A large performance space can be configured in different ways; using the entire room for big events (holding up to about 150 people) or — via movable stages and walls — making an intimate space for smaller-scale readings. And there’s an invitingly landscaped outdoor courtyard in the back, giving light to the office space that holds Hugo House’s staffers (10 full time, plus a number of part-time workers).
Swenson, who’s been at the helm of Hugo House since 2012, walked me through the space in happy disbelief — this project, several years in the making, is finally near completion. She spoke of the contributions by many generous people: building owners Linda Breneman and Ted and Linda Johnson, who made it possible for Hugo House to purchase the space (it’s technically a condo) at a well-below-market rate; the board members and donors who raised millions of dollars for the purchase and renovation; the Frye Museum, which offered a temporary home to Hugo House during construction; the many volunteers who help with Hugo House’s programs. “It feels kind of miraculous to me,” she said. “We are so clearly under a lucky star.”
Hugo himself, who died in Seattle in 1982, will never see the building that his work and life inspired. Born in White Center, he grew up in hardscrabble poverty; as an acclaimed poet, his work often focused on overlooked people and places. “He had a huge heart,” said Swenson, who knew him, “and he wrote with such insight and compassion about people in difficult circumstances and towns dying on the vine.”
It took Hugo many years — during which time he worked at Boeing — to find his voice as a writer; Hugo House, as it settles into its new home, continues to be dedicated to helping writers do just that. “Hugo House is all about opening the door of the literary world,” said Swenson, “to everyone who loves books, and who has a drive to write.”
Hugo House grand opening, 5-8 p.m. Saturday, Sept. 22; 1634 11th Ave., Seattle; 206-322-7030, hugohouse.org.
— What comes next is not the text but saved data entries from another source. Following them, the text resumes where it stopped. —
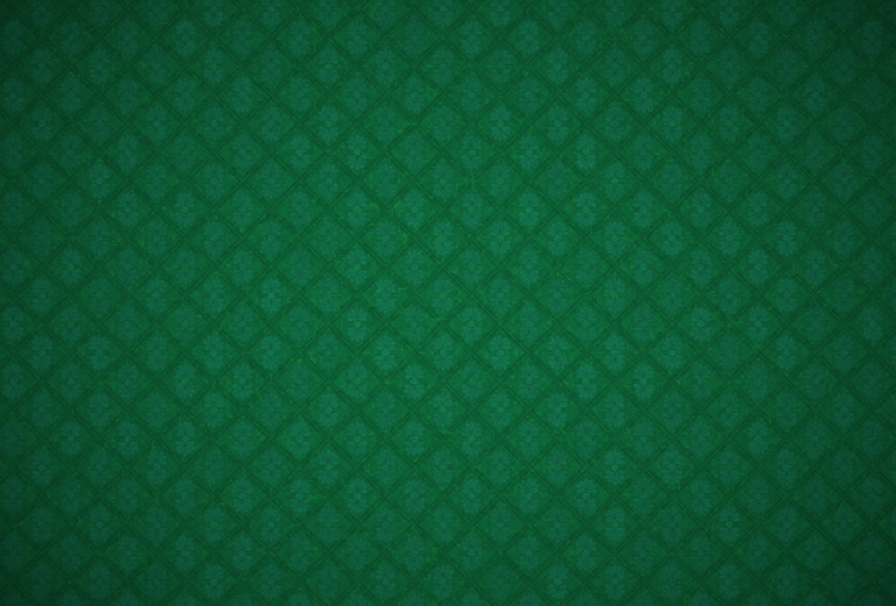
Reproduce this pattern procedurally as a Shadertoy shader.

```glsl
// Green damask cloth: staggered double palmettes in a diagonal trellis, with grain and dark edges.

float hash(vec2 p) {
    vec3 h = fract(p.xyx * vec3(0.1031, 0.1030, 0.0973));
    h += dot(h, h.yzx + 33.33);
    return fract((h.x + h.y) * h.z);
}

float noise(vec2 p) {
    vec2 i = floor(p), f = fract(p);
    f = f * f * (3.0 - 2.0 * f);
    return mix(mix(hash(i), hash(i + vec2(1, 0)), f.x),
               mix(hash(i + vec2(0, 1)), hash(i + vec2(1, 1)), f.x), f.y);
}

float ellipse(vec2 p, vec2 radius) {
    return (length(p / radius) - 1.0) * min(radius.x, radius.y);
}

// x: distance to the silhouette, y: distance to the nearest petal outline
vec2 palmette(vec2 p) {
    p = abs(p);
    float shape = length(p) - 0.065;
    float outline = 1.0;
    for (int i = 0; i < 4; i++) {
        float angle = 0.62 * float(i);
        vec2 axis = vec2(sin(angle), cos(angle));
        vec2 d = p - vec2(0.0, 0.125) - axis * 0.09;
        vec2 local = vec2(dot(d, vec2(axis.y, -axis.x)), dot(d, axis));
        float petal = ellipse(local, vec2(0.05, 0.1));
        shape = min(shape, petal);
        outline = min(outline, abs(petal));
    }
    return vec2(shape, outline);
}

void mainImage(out vec4 fragColor, in vec2 fragCoord) {
    vec2 canvas = fragCoord / iResolution.x;
    vec2 q = canvas * 15.64 - vec2(0.733, 10.42);
    float blur = 15.64 / iResolution.x;

    // Nearest centre of the staggered lattice
    vec2 even = round(q);
    vec2 odd = round(q - 0.5) + 0.5;
    vec2 centre = distance(q, even) < distance(q, odd) ? even : odd;
    vec2 p = q - centre;
    float seed = hash(centre * 2.0 + 71.0);

    // Ground with mottling and slanted woven wisps
    vec2 slant = vec2(q.x + q.y, q.x - q.y);
    float mottle = noise(q * 9.0 + 40.0) - 0.5;
    float wisps = noise(slant * vec2(6.0, 20.0) + 90.0)
                + noise(slant * vec2(20.0, 6.0) + 170.0) - 1.0;
    vec3 color = vec3(0.05, 0.385, 0.213) * (1.0 + 0.05 * mottle + 0.08 * wisps);

    // Trellis: a dark band with a pair of fine lines
    float border = (0.5 - abs(p.x) - abs(p.y)) * 0.707;
    float band = 1.0 - smoothstep(0.02, 0.1, border);
    float rails = 1.0 - smoothstep(0.008, 0.012 + blur, abs(border - 0.035));
    color *= 1.0 - 0.05 * band - 0.07 * rails;

    // Yellow-green flecks on the ground
    float flecks = smoothstep(0.74, 0.95, noise(q * 17.0 + 250.0));
    color += vec3(0.02, 0.05, -0.005) * flecks;

    // Palmette with slightly worn edges
    vec2 wobble = vec2(noise(q * 14.0 + 310.0), noise(q * 14.0 + 430.0)) - 0.5;
    vec2 motif = palmette(p + 0.025 * wobble);
    float fill = 1.0 - smoothstep(-blur, blur, motif.x);
    float rim = 1.0 - smoothstep(0.0, 0.02 + blur, abs(motif.x));
    float veins = 1.0 - smoothstep(0.002, 0.008 + blur, motif.y);
    float eye = abs(p.x) + abs(abs(p.y) - 0.12) * 0.8 - 0.025;
    vec3 thread = vec3(0.07, 0.425, 0.285) * (0.97 + 0.06 * seed + 0.06 * mottle);
    thread *= 1.0 - 0.07 * veins;
    thread *= 1.0 - 0.13 * (1.0 - smoothstep(-blur, blur, eye));
    color = mix(color, thread, fill * (0.85 + 0.15 * seed));
    color *= 1.0 - 0.05 * rim * (1.0 - fill);

    // Fine cloth grain
    color *= 1.0 + 0.12 * (noise(canvas * 430.0 + 17.0) - 0.5);

    // Darkened edges
    vec2 edge = fragCoord / iResolution.xy - 0.5;
    color *= 1.07 - dot(edge * edge, vec2(1.3, 0.85));

    fragColor = vec4(color, 1.0);
}
```
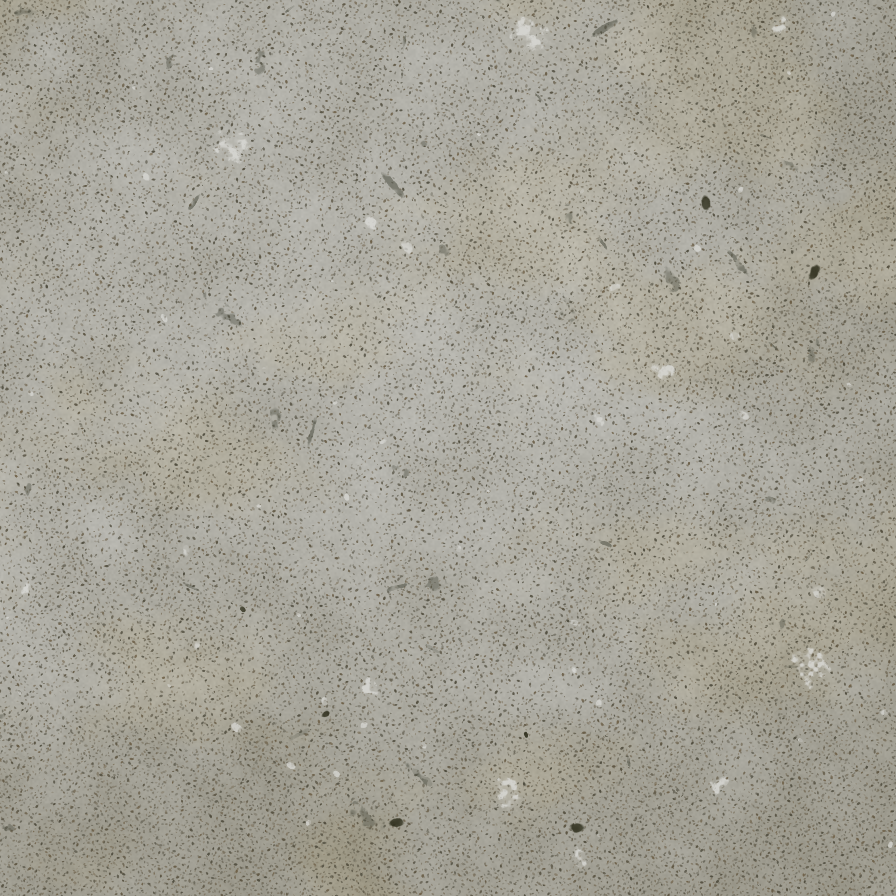
Reproduce this texture procedurally as a Shadertoy shader.

```glsl
// Weathered grey concrete with fine dark specks, pale chips, smudges and pits.

const vec3 LIGHT_CEMENT = vec3(0.715, 0.712, 0.685);
const vec3 SHADE_CEMENT = vec3(0.610, 0.600, 0.550);
const vec3 WARM_TINT    = vec3(0.010, 0.000, -0.025);
const vec3 SPECK_DARK   = vec3(0.300, 0.290, 0.235);
const vec3 SPECK_BROWN  = vec3(0.440, 0.380, 0.280);
const vec3 SMUDGE_COLOR = vec3(0.330, 0.335, 0.285);
const vec3 PIT_COLOR    = vec3(0.200, 0.200, 0.130);
const vec3 CHIP_COLOR   = vec3(0.850, 0.850, 0.835);
const float COARSE_CELLS = 132.0;
const float FINE_CELLS   = 197.0;
const float COARSE_RADIUS = 0.00125;
const float FINE_RADIUS   = 0.00095;
const float GRAIN_AMOUNT  = 0.050;

float hash(vec2 p) {
    vec3 q = fract(p.xyx * 0.1031);
    q += dot(q, q.yzx + 33.33);
    return fract((q.x + q.y) * q.z);
}

vec2 hash2(vec2 p) {
    return vec2(hash(p + 17.3), hash(p + 71.9));
}

mat2 rotation(float angle) {
    float c = cos(angle), s = sin(angle);
    return mat2(c, s, -s, c);
}

float noise(vec2 p) {
    vec2 i = floor(p), f = fract(p);
    f = f * f * (3.0 - 2.0 * f);
    vec2 e = vec2(0.0, 1.0);
    return mix(mix(hash(i), hash(i + e.yx), f.x),
               mix(hash(i + e.xy), hash(i + e.yy), f.x), f.y);
}

float fbm(vec2 p) {
    float sum = 0.0, weight = 0.5;
    for (int i = 0; i < 5; i++) {
        sum += weight * noise(p);
        p = rotation(0.6) * p * 2.03 + 11.7;
        weight *= 0.5;
    }
    return sum / 0.97;
}

// One jittered, slightly elongated speck per cell: x = coverage, y = brownness.
vec2 specks(vec2 uv, float cells, float radius, float density, float pixel) {
    vec2 p = rotation(0.37 + cells) * uv * cells + 40.0;
    vec2 id = floor(p);
    vec2 d = (fract(p) - 0.2 - 0.6 * hash2(id)) / cells;
    d = rotation(6.28 * hash(id + 5.1)) * d * vec2(0.8, 1.25);
    float size = radius * mix(0.65, 1.35, hash(id + 9.7));
    float soft = max(0.7 * pixel, 0.0004);
    float mask = 1.0 - smoothstep(size - soft, size + soft, length(d));
    float present = step(hash(id + 2.9), density);
    return vec2(mask * present * mix(0.35, 1.0, hash(id + 13.3)), hash(id + 23.1));
}

// Ragged blotch in a random share of cells; radius and stretch in canvas units.
float blotches(vec2 uv, float cells, float chance, float radius, float stretch, float ragged, float seed) {
    vec2 p = rotation(seed) * uv * cells + seed * 7.0 + 20.0;
    vec2 id = floor(p);
    vec2 d = (fract(p) - 0.3 - 0.4 * hash2(id + seed)) / cells;
    d = rotation(6.28 * hash(id + seed + 3.7)) * d;
    d.y *= stretch;
    float size = radius * mix(0.4, 1.2, pow(hash(id + seed + 8.2), 2.0));
    float edge = length(d) / size + ragged * (fbm(uv * 95.0 + seed) - 0.5);
    return (1.0 - smoothstep(0.65, 1.05, edge)) * step(hash(id + seed + 6.4), chance);
}

void mainImage(out vec4 fragColor, in vec2 fragCoord) {
    vec2 uv = fragCoord / iResolution.y;
    float pixel = 1.0 / iResolution.y;

    // Broad shading: pale middle left, dim lower edge, right side and corners
    float cloud = fbm(uv * 3.2 + 4.0);
    float mottle = fbm(uv * 17.0 + 31.0);
    float shade = 0.60 * smoothstep(0.15, 0.85, length((uv - vec2(0.36, 0.57)) * vec2(0.9, 1.0)));
    shade += 0.22 * (1.0 - smoothstep(0.08, 0.34, uv.y));
    shade += 0.75 * (cloud - 0.5) + 0.75 * (mottle - 0.5) + 0.14;
    vec3 color = mix(LIGHT_CEMENT, SHADE_CEMENT, clamp(shade, -0.1, 1.15));
    float warmth = smoothstep(0.45, 0.7, fbm(uv * vec2(5.0, 8.0) + 60.0));
    color += WARM_TINT * warmth;

    // Fine mineral grain
    float grain = 0.6 * noise(uv * 430.0) + 0.4 * noise(uv * 210.0 + 9.0) - 0.5;
    color += GRAIN_AMOUNT * grain;

    // Two sizes of dark specks, denser where the cement is dim
    float density = clamp(0.55 + 0.35 * shade + 0.5 * (mottle - 0.5), 0.2, 0.95);
    vec2 fine = specks(uv, FINE_CELLS, FINE_RADIUS, density, pixel);
    vec2 coarse = specks(uv, COARSE_CELLS, COARSE_RADIUS, density, pixel);
    color = mix(color, mix(SPECK_DARK, SPECK_BROWN, fine.y), 0.65 * fine.x);
    color = mix(color, mix(SPECK_DARK, SPECK_BROWN, coarse.y * coarse.y), 0.95 * coarse.x);

    // Broken grey smudges and thin streaks
    float broken = smoothstep(0.35, 0.65, noise(uv * 150.0 + 3.0));
    float smudge = blotches(uv, 8.0, 0.40, 0.018, 2.2, 2.2, 1.3);
    float streak = blotches(uv, 10.0, 0.28, 0.017, 4.5, 1.8, 2.6);
    color = mix(color, SMUDGE_COLOR, 0.45 * smudge * broken);
    color = mix(color, SMUDGE_COLOR, 0.60 * streak * mix(0.4, 1.0, broken));

    // Lacy pale chips, large and small
    float lace = smoothstep(0.30, 0.62, noise(uv * 190.0 + 50.0));
    float chip = blotches(uv, 6.0, 0.38, 0.019, 1.3, 1.8, 3.9);
    float flake = blotches(uv, 14.0, 0.26, 0.007, 1.5, 1.4, 5.2);
    color = mix(color, CHIP_COLOR, chip * mix(0.15, 0.85, lace));
    color = mix(color, CHIP_COLOR, 0.75 * flake * mix(0.4, 1.0, lace));

    // A few deep pits
    float pit = blotches(uv, 7.0, 0.16, 0.010, 1.6, 0.8, 7.1);
    color = mix(color, PIT_COLOR + 0.12 * (noise(uv * 160.0) - 0.3), 0.9 * pit);

    fragColor = vec4(clamp(color, 0.0, 1.0), 1.0);
}
```
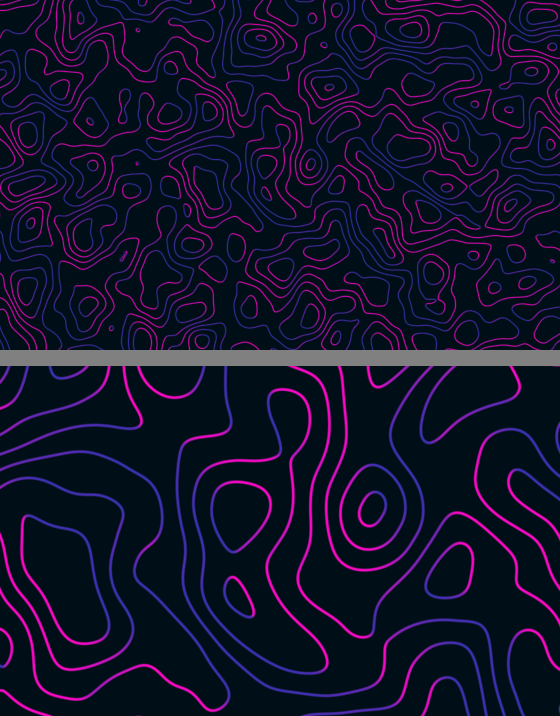
Top, the full canvas; bottom, a detail of the centre.
This pattern is drawn by a Shadertoy shader. Its source:

```glsl
vec2 randomDirection(vec2 cell) {
    vec3 q = fract(vec3(cell.xyx) * vec3(0.1031, 0.1030, 0.0973));
    q += dot(q, q.yzx + 33.33);
    float angle = 6.28318 * fract((q.x + q.y) * q.z);
    return vec2(cos(angle), sin(angle));
}

float gradientNoise(vec2 p) {
    vec2 cell = floor(p), f = p - cell;
    vec2 u = f * f * f * (f * (f * 6.0 - 15.0) + 10.0);
    vec2 right = vec2(1.0, 0.0), up = vec2(0.0, 1.0);
    float a = dot(randomDirection(cell), f);
    float b = dot(randomDirection(cell + right), f - right);
    float c = dot(randomDirection(cell + up), f - up);
    float d = dot(randomDirection(cell + 1.0), f - 1.0);
    return mix(mix(a, b, u.x), mix(c, d, u.x), u.y);
}

// Terrain height, scaled so that each whole number is one contour level
float terrain(vec2 p) {
    mat2 turn = mat2(0.8, 0.6, -0.6, 0.8);
    float broad = gradientNoise(p * 6.0 + 40.0);
    float fine = gradientNoise(turn * p * 11.5 + 75.0);
    return 5.6 * (broad + 0.45 * fine) + 0.35;
}

void mainImage(out vec4 fragColor, in vec2 fragCoord) {
    vec2 p = fragCoord / iResolution.y;
    float pixel = 1.0 / iResolution.y;

    // Height and slope
    vec2 e = vec2(0.001, 0.0);
    float height = terrain(p);
    vec2 slope = vec2(terrain(p + e.xy) - terrain(p - e.xy),
                      terrain(p + e.yx) - terrain(p - e.yx)) / (2.0 * e.x);
    float steepness = max(length(slope), 0.001);

    // Distance to the nearest contour gives lines of even width
    float dist = abs(fract(height + 0.5) - 0.5) / steepness;
    float halfWidth = 0.0013;
    float line = 1.0 - smoothstep(halfWidth - pixel, halfWidth + pixel, dist);

    // Slopes falling to the upper right glow magenta, the others blue
    float facing = 0.5 - 0.5 * dot(slope / steepness, vec2(0.75, 0.66));
    vec3 background = vec3(0.0, 0.06, 0.09);
    vec3 blue = vec3(0.23, 0.19, 0.68);
    vec3 magenta = vec3(0.98, 0.03, 0.77);
    vec3 ink = mix(blue, magenta, smoothstep(0.02, 0.95, facing));

    fragColor = vec4(mix(background, ink, line), 1.0);
}
```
Free and open to the public; program, hosted by Nancy Guppy, includes readings from local writers (including Maria Semple, Anastacia-Renee, Quenton Baker and Hugo House writers-in-residence Kristen Millares Young and Amber Flame), live literature-inspired music, a Works in Progress open mic and an after-party (8-10 p.m. with disc jockey Gabriel Teodros of KEXP).